Culture , Delusions , Distractions , Human Nature , Immortality , Legacy , Leisure , Memes , Religion

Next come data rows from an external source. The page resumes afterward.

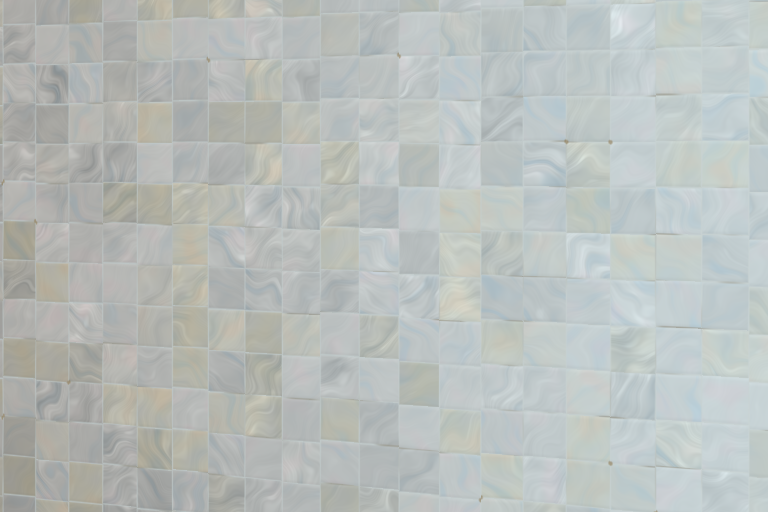
Reproduce this texture procedurally as a Shadertoy shader.

```glsl
#define COLUMNS 23.8
#define ROW_HEIGHT 0.0762
#define PERSPECTIVE 0.222
#define HORIZON 0.721
#define GAP 0.013
#define TILT 0.035
#define ROW_JITTER 0.09
#define TONE_SPREAD 0.10
#define SHEEN 0.20
#define CREAM_AMOUNT 0.85

const vec3 WARM_SHELL = vec3(0.665, 0.66, 0.645);
const vec3 MID_SHELL = vec3(0.73, 0.75, 0.75);
const vec3 COOL_SHELL = vec3(0.765, 0.81, 0.82);
const vec3 CREAM_TINT = vec3(1.0, 0.98, 0.89);
const vec3 BLUE_TINT = vec3(0.95, 1.0, 1.035);
const vec3 ROSE_TINT = vec3(1.015, 0.975, 0.985);
const vec3 PALE_GROUT = vec3(0.79, 0.83, 0.83);
const vec3 DARK_GROUT = vec3(0.55, 0.53, 0.47);
const vec3 RUST = vec3(0.55, 0.46, 0.30);

vec2 hash2(vec2 p) {
    vec3 q = fract(p.xyx * vec3(0.1031, 0.1030, 0.0973));
    q += dot(q, q.yzx + 33.33);
    return fract((q.xx + q.yz) * q.zy);
}

float cornerSlope(vec2 corner, vec2 offset) {
    float angle = 6.2832 * hash2(corner).x;
    return dot(vec2(cos(angle), sin(angle)), offset);
}

// Gradient noise, roughly -1 to 1
float noise(vec2 p) {
    vec2 i = floor(p), f = fract(p);
    vec2 w = f * f * f * (f * (f * 6.0 - 15.0) + 10.0);
    vec2 e = vec2(1.0, 0.0);
    float low = mix(cornerSlope(i, f), cornerSlope(i + e, f - e), w.x);
    float high = mix(cornerSlope(i + e.yx, f - e.yx), cornerSlope(i + 1.0, f - 1.0), w.x);
    return 1.5 * mix(low, high, w.y);
}

mat2 rotation(float a) {
    return mat2(cos(a), sin(a), -sin(a), cos(a));
}

// Wall seen at an angle: tiles grow towards the right
vec2 wallGrid(vec2 uv) {
    float depth = 1.0 + PERSPECTIVE * uv.x;
    return vec2(COLUMNS * (uv.x - 0.004), (uv.y - HORIZON) / ROW_HEIGHT) / depth;
}

// Curved growth bands, fine striations and bright folds of one shell piece
vec3 nacre(vec2 local, vec2 id, vec3 base, float side) {
    vec2 rnd = hash2(id + 41.0), kind = hash2(id + 97.0);
    vec2 seed = id * 17.3 + 5.0;
    float angle = mix(0.3, 1.3, rnd.x) * (kind.x < 0.72 ? -1.0 : 1.0);
    vec2 bend = vec2(noise(local * 1.6 + seed), noise(local * 1.6 + seed + 31.0));
    vec2 grain = rotation(angle) * (local + 0.28 * bend);

    float bands = noise(grain * vec2(0.8, 3.8) + seed);
    float fine = noise(grain * vec2(1.8, 15.0) + seed);
    float cloud = noise(local * 1.7 + seed + 63.0);
    float fold = smoothstep(0.35, 0.9, noise(grain * vec2(1.5, 5.0) + seed + 11.0));

    float strength = SHEEN * mix(0.2, 1.0, rnd.y * rnd.y) * mix(1.0, 0.55, side);
    float tone = 1.0 + TONE_SPREAD * (kind.y - 0.5) * mix(1.2, 0.6, side);
    tone += strength * (0.6 * bands + 0.25 * fine + 0.4 * cloud + 0.6 * fold);

    float cream = smoothstep(0.4, 1.0, hash2(id + 7.0).x) * (0.75 + 0.6 * cloud);
    vec3 colour = base * tone;
    colour *= mix(vec3(1.0), CREAM_TINT, CREAM_AMOUNT * cream * mix(1.2, 0.75, side));
    colour *= mix(vec3(1.0), BLUE_TINT, smoothstep(0.0, 0.7, -bands) * kind.x);
    return colour * mix(vec3(1.0), ROSE_TINT, smoothstep(0.0, 0.7, cloud) * kind.y);
}

void mainImage(out vec4 fragColor, in vec2 fragCoord) {
    vec2 uv = fragCoord / iResolution.xy;
    vec2 grid = wallGrid(uv);
    float blur = length(fwidth(grid)) * 0.7;
    grid.y += ROW_JITTER * (hash2(vec2(floor(grid.x), 3.0)).x - 0.5);

    // Tile set a little crooked in its cell
    vec2 id = floor(grid), rnd = hash2(id + 13.0);
    vec2 local = rotation(TILT * (rnd.x - 0.5)) * (fract(grid) - 0.5);
    local.y += 0.02 * (rnd.y - 0.5);
    vec2 inset = 0.5 - GAP - abs(local);
    float edge = min(inset.x, inset.y);

    // Light falls from the right
    vec3 base = mix(WARM_SHELL, MID_SHELL, smoothstep(-0.1, 0.55, uv.x));
    base = mix(base, COOL_SHELL, smoothstep(0.35, 0.95, uv.x));
    base *= 1.0 - 0.05 * (1.0 - uv.x) * smoothstep(0.5, 0.0, uv.y);
    vec3 colour = nacre(local, id, base, uv.x);

    // Soft bevel, lit above and shaded below
    float rim = smoothstep(0.09, 0.0, inset.y);
    colour *= 1.0 + 0.03 * rim * sign(local.y);

    // Thin joints, pale with dirty stretches mostly along the rows
    float dirt = smoothstep(0.1, 0.6, noise(grid * 0.9 + 20.0));
    dirt *= inset.y < inset.x ? 0.7 : 0.25;
    vec3 grout = mix(PALE_GROUT * mix(0.93, 1.0, uv.x), DARK_GROUT, dirt);
    float joint = 1.0 - smoothstep(-blur, blur, edge);
    colour = mix(colour, grout, 0.8 * joint);

    // Rust specks at a few corners
    vec2 corner = floor(grid + 0.5);
    float rusty = step(0.93, hash2(corner + 71.0).x);
    float speck = 1.0 - smoothstep(0.02, 0.05 + blur, length(grid - corner));
    colour = mix(colour, RUST, 0.55 * rusty * speck);

    fragColor = vec4(clamp(colour, 0.0, 1.0), 1.0);
}
```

Darwinism presents a paradox. It discredits the notion that one’s life has any intrinsic meaning, yet it predicts that we are designed by Darwinian natural selection to generally insist that it must—and so necessarily designed to misunderstand and doubt Darwinism. The implications of this paradox are explored here, including the question of where then does the Darwinist find meaning in life? The main source, it is proposed, is from cognitive domains for meaning inherited from sentient ancestors—domains that reveal our evolved human nature as the fool that it is: given to distractions and delusions of many kinds, designed by natural selection primarily for one essential purpose—to allay our instinctual fear of failed legacy, rooted in our uniquely human awareness that we are not immortal. Darwinism, however, also teaches that genuine legacy is a fate enjoyed only by individual genes. Accordingly, as argued here, those genes with the grandest legacy—and hence rampant within us—are of two types: “legacy-drive” genes delude us into thinking that the legacy can be individually and personally ours; and “leisure-drive” genes distract us from the agonizing truth that it can never be. The most rudimental delusion of legacy is the perception of offspring as vehicles for memetic legacy—the transmission of resident memes from one’s mind to the minds and behaviors of offspring— thus also ensuring genetic legacy: the transmission of resident genes, including importantly, genes inherited from ancestors that influence both legacy and leisure drives. Today, legacy and leisure-drive genes reveal their phenotypes across a wide range of human affairs, and together with the phenotypes of survival- and sex-drive genes, they provide a foundation for a novel view of the Darwinian roots of cultural evolution.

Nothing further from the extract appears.